I’m sorry to hear you’ve had a late payment and it is something that private landlords can struggle with. When you’re new to being a landlord and looking after everything yourself, it’s difficult to stay on top of things and you don’t have the in-built tenancy systems and procedures that an agency has in place.
The good news is, it’s easy to manage, recoup and even help prevent late rent payments.
Let me talk you through my process and hopefully you can take away some tips to try yourself. I’m sure they’ll help you get your rent without a fight.
Rent for our clients’ properties is always due on the 1st of the month, but we give tenants until the 7th, so any rent unpaid by the 8th is officially in arrears.
I begin by phoning the tenant, a voicemail left if no answer, and a text message and email to follow up and confirm with them that I have tried to get in touch.
Keep it friendly but do make sure everything’s recorded in writing. It’s important to document your efforts to retrieve the payment – just in case the unlikely scenario of legal action rears its head.
If there’s no joy by the 10th, I’ll notify all tenants that I am visiting the property – giving 24 to 48 hours’ notice - to rule out property issues as a reason for non-payment. If nobody’s home, I’ll leave a note, asking them to get in touch for a chat.
By now I’ve usually had a reply. Sometimes the tenant’s had financial difficulties and we agree an arrangement for them to pay at least part of what they owe. It’s not ideal, but some rent is better than no rent, and it’s good for your tenant to see that you are reasonable and approachable.
Often the other tenants will give the late payer the nudge they need to avoid you invading their privacy! As this doesn’t seem to be happening for you, and you’ve confirmed everything is OK at the house, next week you may have to contact her guarantor.
A polite letter explaining the situation, the steps I have taken and inviting them to give me a call usually does the trick but if not, I then have to write to the other tenants’ guarantors.
We make it very clear to guarantors at the time of signing the guarantor’s form that they are not just agreeing to guarantee the rent payment for one tenant, they are also signing for the whole property. From my experience with small claims procedures, housing rights and speaking to Trading Standards, this is a perfectly reasonable and legal requirement in a guarantor form.
So a polite letter goes to the guarantors informing them they each have to pay an equal portion of the outstanding rent by the end of the month. In your case, each of the three remaining guarantors would have to pay you 1/3 of the late rent amount.
If the unlikely situation occurs where none of the guarantors get in touch, the cycle begins again the following month. We wait until the 8th and then let them know that unfortunately, we will have to instigate proceeding through the small claims court.

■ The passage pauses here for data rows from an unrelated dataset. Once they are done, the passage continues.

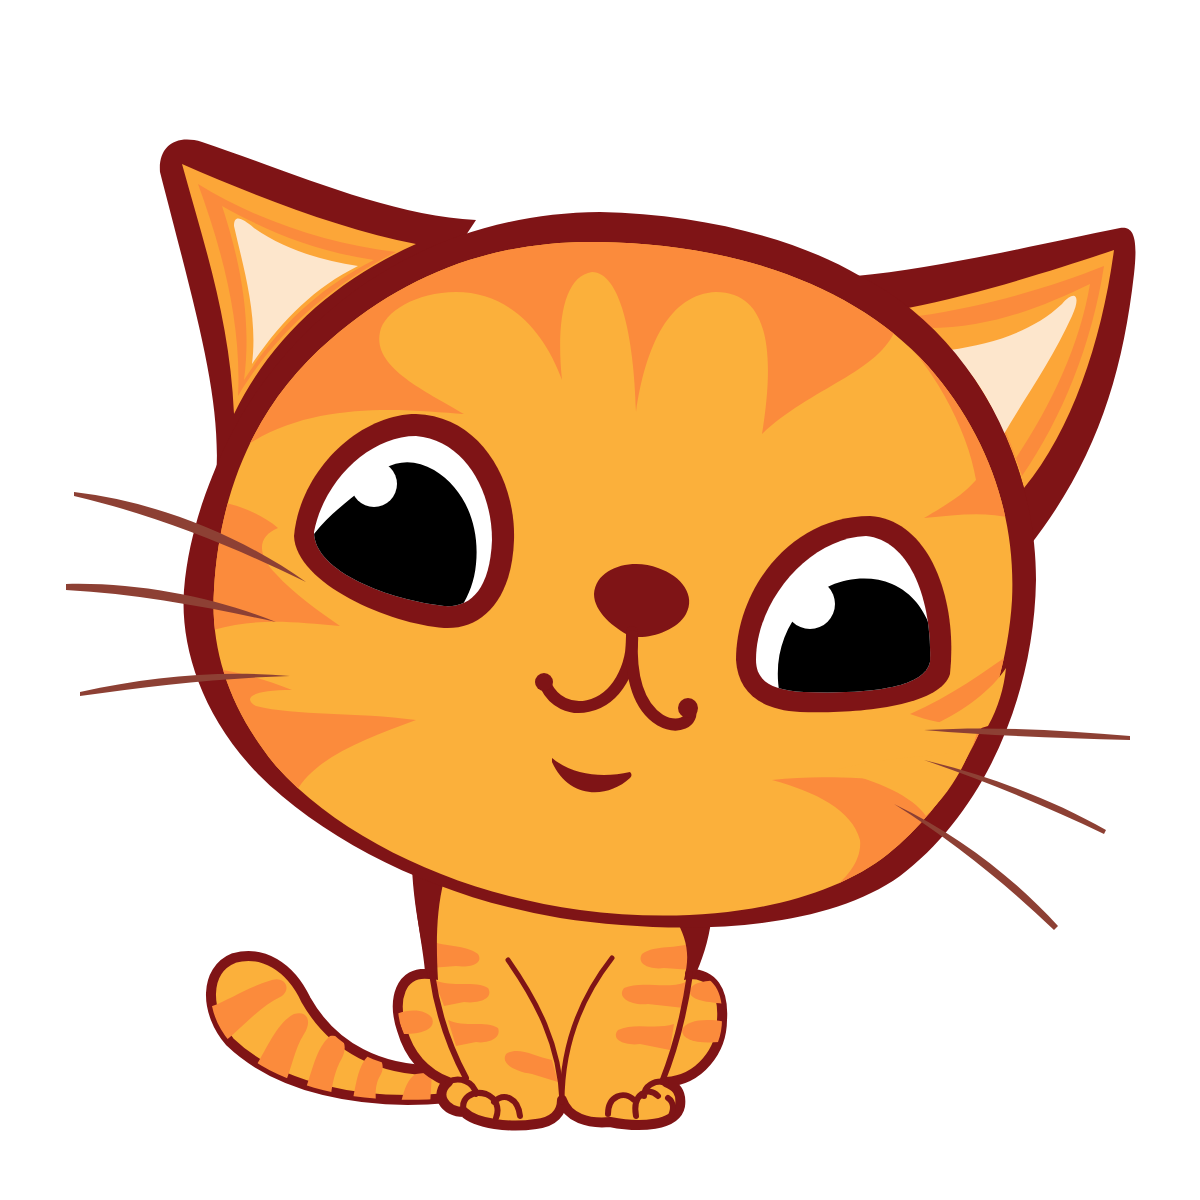
<!DOCTYPE html>
<html lang="en">
<head>
<meta charset="utf-8">
<title>Ginger kitten</title>
<style>
:root{--paper:#fff;--line:#7f1416;--whisker:#8d4034;--fur:#fbb03b;--stripe:#fb8b3c;--ear-glow:#fca638;--ear-cream:#fde6cc;--black:#000;--white:#fff}
html,body{margin:0;width:1200px;height:1200px;overflow:hidden;background:var(--paper)}
svg{display:block}
.line{fill:var(--line)}
.fur{fill:var(--fur)}
.stripe{fill:var(--stripe)}
.glow{fill:var(--ear-glow)}
.cream{fill:var(--ear-cream)}
.white{fill:var(--white)}
.black{fill:var(--black)}
.contour{fill:var(--fur);stroke:var(--line);stroke-width:5;stroke-linejoin:round}
.detail{fill:none;stroke:var(--line);stroke-width:3;stroke-linecap:round}
.mouth{fill:none;stroke:var(--line);stroke-width:6;stroke-linecap:round;stroke-linejoin:round}
.whiskers{fill:var(--whisker)}
</style>
</head>
<body>
<svg width="1200" height="1200" viewBox="0 0 600 600" role="img" aria-label="Orange striped cartoon kitten sitting with its head tilted">
<defs>
<path id="head-shape" d="M300 121C368 122 428 143 464 183C494 217 508 258 506 300C503 350 480 398 444 427C410 454 350 463 290 455C230 447 171 420 138 383C115 355 105 325 107 295C110 242 130 200 165 170C205 135 250 120 300 121Z"/>
<path id="tail-shape" d="M224 535C190 537 166 523 153 500C145 483 131 475 117 479C102 485 102 506 115 521C139 544 180 553 224 549Z"/>
<path id="body-shape" d="M209 436C210 458 215 478 215 487C200 485 196 500 201 515C205 529 214 537 224 541C217 547 222 556 232 556C238 562 255 564 268 562C277 561 281 556 281 550C284 559 294 562 305 561C320 564 338 563 340 553C341 546 338 543 333 541C350 540 361 525 361 510C362 495 356 487 345 487C348 478 351 470 353 458Z"/>
<path id="left-eye-shape" d="M157 266C162 240 185 218 208 218C232 220 246 245 246 270C245 295 235 304 222 303C195 300 157 286 157 266Z"/>
<path id="right-eye-shape" d="M378 330C378 300 405 269 433 268C455 270 466 300 465 331C462 345 430 347 402 346C385 345 378 340 378 330Z"/>
<clipPath id="head-clip"><use href="#head-shape"/></clipPath>
<clipPath id="tail-clip"><use href="#tail-shape"/></clipPath>
<clipPath id="body-clip"><use href="#body-shape"/></clipPath>
<clipPath id="left-eye-clip"><use href="#left-eye-shape"/></clipPath>
<clipPath id="right-eye-clip"><use href="#right-eye-shape"/></clipPath>
</defs>

<g id="tail">
<use href="#tail-shape" class="contour"/>
<g class="stripe" clip-path="url(#tail-clip)">
<path d="M100 505C112 502 122 494 136 490C142 488 146 494 141 498C130 503 122 513 112 521Z"/>
<path d="M128 533C134 523 139 511 147 507C154 505 156 511 152 517C147 525 146 534 142 543Z"/>
<path d="M152 547C156 536 158 524 165 518C172 517 174 523 171 529C167 536 166 543 165 551Z"/>
<path d="M176 552C178 542 179 533 184 528C191 527 193 533 190 538C187 543 188 549 188 553Z"/>
<path d="M200 553C202 546 203 540 208 537L216 536L215 553Z"/>
</g>
</g>

<g id="body">
<use href="#body-shape" class="contour"/>
<g class="stripe" clip-path="url(#body-clip)">
<path d="M214 470C224 474 232 472 239 477C242 482 235 484 228 483L215 484Z"/>
<path d="M217 490C226 494 238 490 244 494C247 499 240 502 232 501L222 503Z"/>
<path d="M224 510C232 514 243 510 249 514C251 519 244 522 238 521L228 523Z"/>
<path d="M198 507C206 504 213 505 216 509C218 514 212 517 202 517Z"/>
<path d="M276 530C267 528 259 523 253 527C250 532 258 536 266 537L279 541Z"/>
<path d="M347 471C338 475 328 472 321 477C318 482 325 485 332 484L346 485Z"/>
<path d="M343 491C333 495 321 490 312 494C308 499 316 503 324 502L342 504Z"/>
<path d="M337 512C328 515 317 511 309 515C305 520 313 523 320 522L335 525Z"/>
<path d="M363 490C354 490 346 491 345 495C344 500 352 501 363 502Z"/>
<path d="M363 511C353 509 343 510 341 515C341 520 348 522 360 521Z"/>
</g>
<path class="line" d="M206 434L222 440C218 456 218 472 219 490L214 489C211 470 207 455 206 434ZM337 458L356 458C354 472 351 480 347 489L342 490C345 478 344 470 337 458Z"/>
<g class="detail">
<path d="M216 487C219 508 226 526 233 539"/>
<path d="M254 480C268 500 280 522 281 551" stroke-width="2.5"/>
<path d="M306 479C288 502 281 527 281 551" stroke-width="2.5"/>
<path d="M345 487C342 508 337 526 331 541"/>
<path d="M224 541C230 538 237 541 238 547M232 556C230 549 236 545 243 547C248 549 250 554 248 559M247 551C252 546 259 549 260 558"/>
<path d="M333 541C327 540 322 543 322 548M329 548C324 543 316 547 318 558M317 550C312 545 304 548 304 557M334 549C337 551 337 555 335 559"/>
</g>
</g>

<g id="left-ear">
<path class="line" d="M80 86C79 73 88 67 101 71C143 85 194 108 238 110L185 190L108 240C111 200 99 160 80 86Z"/>
<path class="glow" d="M91 82C130 99 172 115 208 122C168 140 136 168 117 207C115 160 102 122 91 82Z"/>
<path class="stripe" d="M99 92C128 110 164 122 198 126C165 143 138 166 119 198C121 160 110 122 99 92Z"/>
<path class="glow" d="M111 103C136 117 160 126 187 130C160 144 140 162 122 190C126 160 120 130 111 103Z"/>
<path class="cream" d="M117 113C117 107 121 109 127 114C143 125 160 130 179 133C157 144 141 160 126 182C129 158 122 135 117 113Z"/>
</g>

<g id="right-ear">
<path class="line" d="M428 138C470 134 520 122 560 114C567 113 569 119 567 137C561 190 547 232 514 274L470 220Z"/>
<path class="glow" d="M454 154C490 147 530 134 557 125C551 170 536 215 512 244C501 205 481 175 454 154Z"/>
<path class="stripe" d="M459 158C494 153 527 143 552 133C546 172 531 209 511 238C500 205 484 180 459 158Z"/>
<path class="glow" d="M464 164C496 164 522 153 545 142C540 172 526 202 508 229C499 203 485 183 464 164Z"/>
<path class="cream" d="M531 152C537 145 541 147 536 158C526 180 513 198 502 217C495 200 487 187 475 175C496 172 516 166 531 152Z"/>
</g>

<g id="head">
<path class="line" d="M300 106C350 107 398 119 430 138C482 164 518 225 518 290C517 350 491 407 450 438C411 466 340 468 280 459C220 449 164 422 129 387C100 357 90 322 92 295C94 270 102 248 107 236C133 170 200 107 300 106Z"/>
<use href="#head-shape" class="fur"/>
<g id="fur-markings" class="stripe" clip-path="url(#head-clip)">
<path d="M120 215C140 175 190 110 300 110C400 112 452 150 492 200C476 188 462 174 448 164C440 186 405 194 381 217C387 180 386 146 358 146C335 147 323 172 318 206C317 168 310 136 296 136C282 138 278 161 281 190C272 165 254 146 228 146C208 146 192 156 190 166C186 184 214 196 232 207C205 205 155 199 120 225Z"/>
<path d="M440 158C465 160 500 200 515 262C498 255 482 257 462 259C474 252 482 247 488 240C484 215 466 180 440 158Z"/>
<path d="M100 250C114 250 130 256 139 264C129 268 128 277 138 287C147 297 160 306 170 313C146 311 126 308 100 317Z"/>
<path d="M100 334C112 334 128 338 146 345C126 345 121 349 128 353C148 358 178 356 208 360C184 369 158 378 148 396L120 380Z"/>
<path d="M515 320C500 330 480 346 455 357C466 361 476 363 490 362L480 392C455 392 420 386 386 390C408 396 426 405 430 420C431 430 424 439 412 448L455 440L520 370Z"/>
</g>
<path class="fur" d="M503 334C495 346 482 355 468 362C476 366 486 366 494 363C499 354 502 344 503 334ZM485 375C465 379 442 378 418 385C440 391 456 398 463 408C472 399 480 388 485 375Z"/>
</g>

<g id="left-eye">
<path class="line" d="M147 268C150 235 180 207 208 207C240 208 258 240 257 270C256 300 241 315 222 314C195 312 148 292 147 268Z"/>
<use href="#left-eye-shape" class="white"/>
<g clip-path="url(#left-eye-clip)"><path class="black" d="M150 278C158 262 172 252 182 244C192 230 205 228 217 235C232 244 240 262 238 282C237 293 233 300 228 308L190 310Z"/></g>
<circle class="white" cx="187" cy="242" r="11.5"/>
</g>

<g id="right-eye">
<path class="line" d="M368 330C368 295 395 258 435 258C465 260 479 300 475 337C470 353 430 357 400 356C380 355 369 346 368 330Z"/>
<use href="#right-eye-shape" class="white"/>
<g clip-path="url(#right-eye-clip)"><path class="black" d="M391 352C386 334 390 316 402 303C412 290 432 286 446 292C460 298 466 312 468 325L466 352Z"/></g>
<circle class="white" cx="405" cy="302" r="12.5"/>
</g>

<g id="muzzle">
<path class="line" d="M297 297C298 283 317 279 329 284C341 288 348 298 343 307C338 316 323 320 315 318C307 314 297 306 297 297Z"/>
<path class="mouth" d="M316 316C317 334 308 350 294 353C285 355 277 351 273 343" stroke-width="5"/>
<path class="mouth" d="M316 318C315 338 319 353 330 360C339 365 347 361 345 354"/>
<circle class="line" cx="272" cy="341" r="4.5"/>
<circle class="line" cx="344" cy="354" r="5"/>
<path class="line" d="M276 379C287 388 302 389 315 386C316 387 316 388 315 389C303 400 284 399 276 381Z"/>
</g>

<g id="whiskers" class="whiskers">
<path d="M37 246C80 251 122 269 153 291C118 274 80 258 37 248Z"/>
<path d="M33 292C70 291 108 299 138 311C106 304 70 297 33 295Z"/>
<path d="M40 346C76 338 110 335 145 338C110 339 76 343 40 348Z"/>
<path d="M462 365C497 363 530 365 565 368L565 370C530 369 497 368 462 365Z"/>
<path d="M462 380C495 388 527 400 553 415L552 417C525 404 494 391 462 380Z"/>
<path d="M447 402C480 418 507 439 529 463L527 465C503 442 477 421 447 402Z"/>
</g>
</svg>
</body>
</html>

This means we take the whole tenancy into consideration, and from now to the end of the tenancy we contact the small claims court to inform of any unpaid rent, to come up with a total debt owed.
Going down the small claims route happens, but it is rare. Once the tenants know that one of them has not paid their rent, this is usually enough for them to encourage that person to make the payment.
If you want to know more about small claims, or have any other questions for Barry, please email firstname.lastname@example.org with ‘Ask Barry’ in the subject line.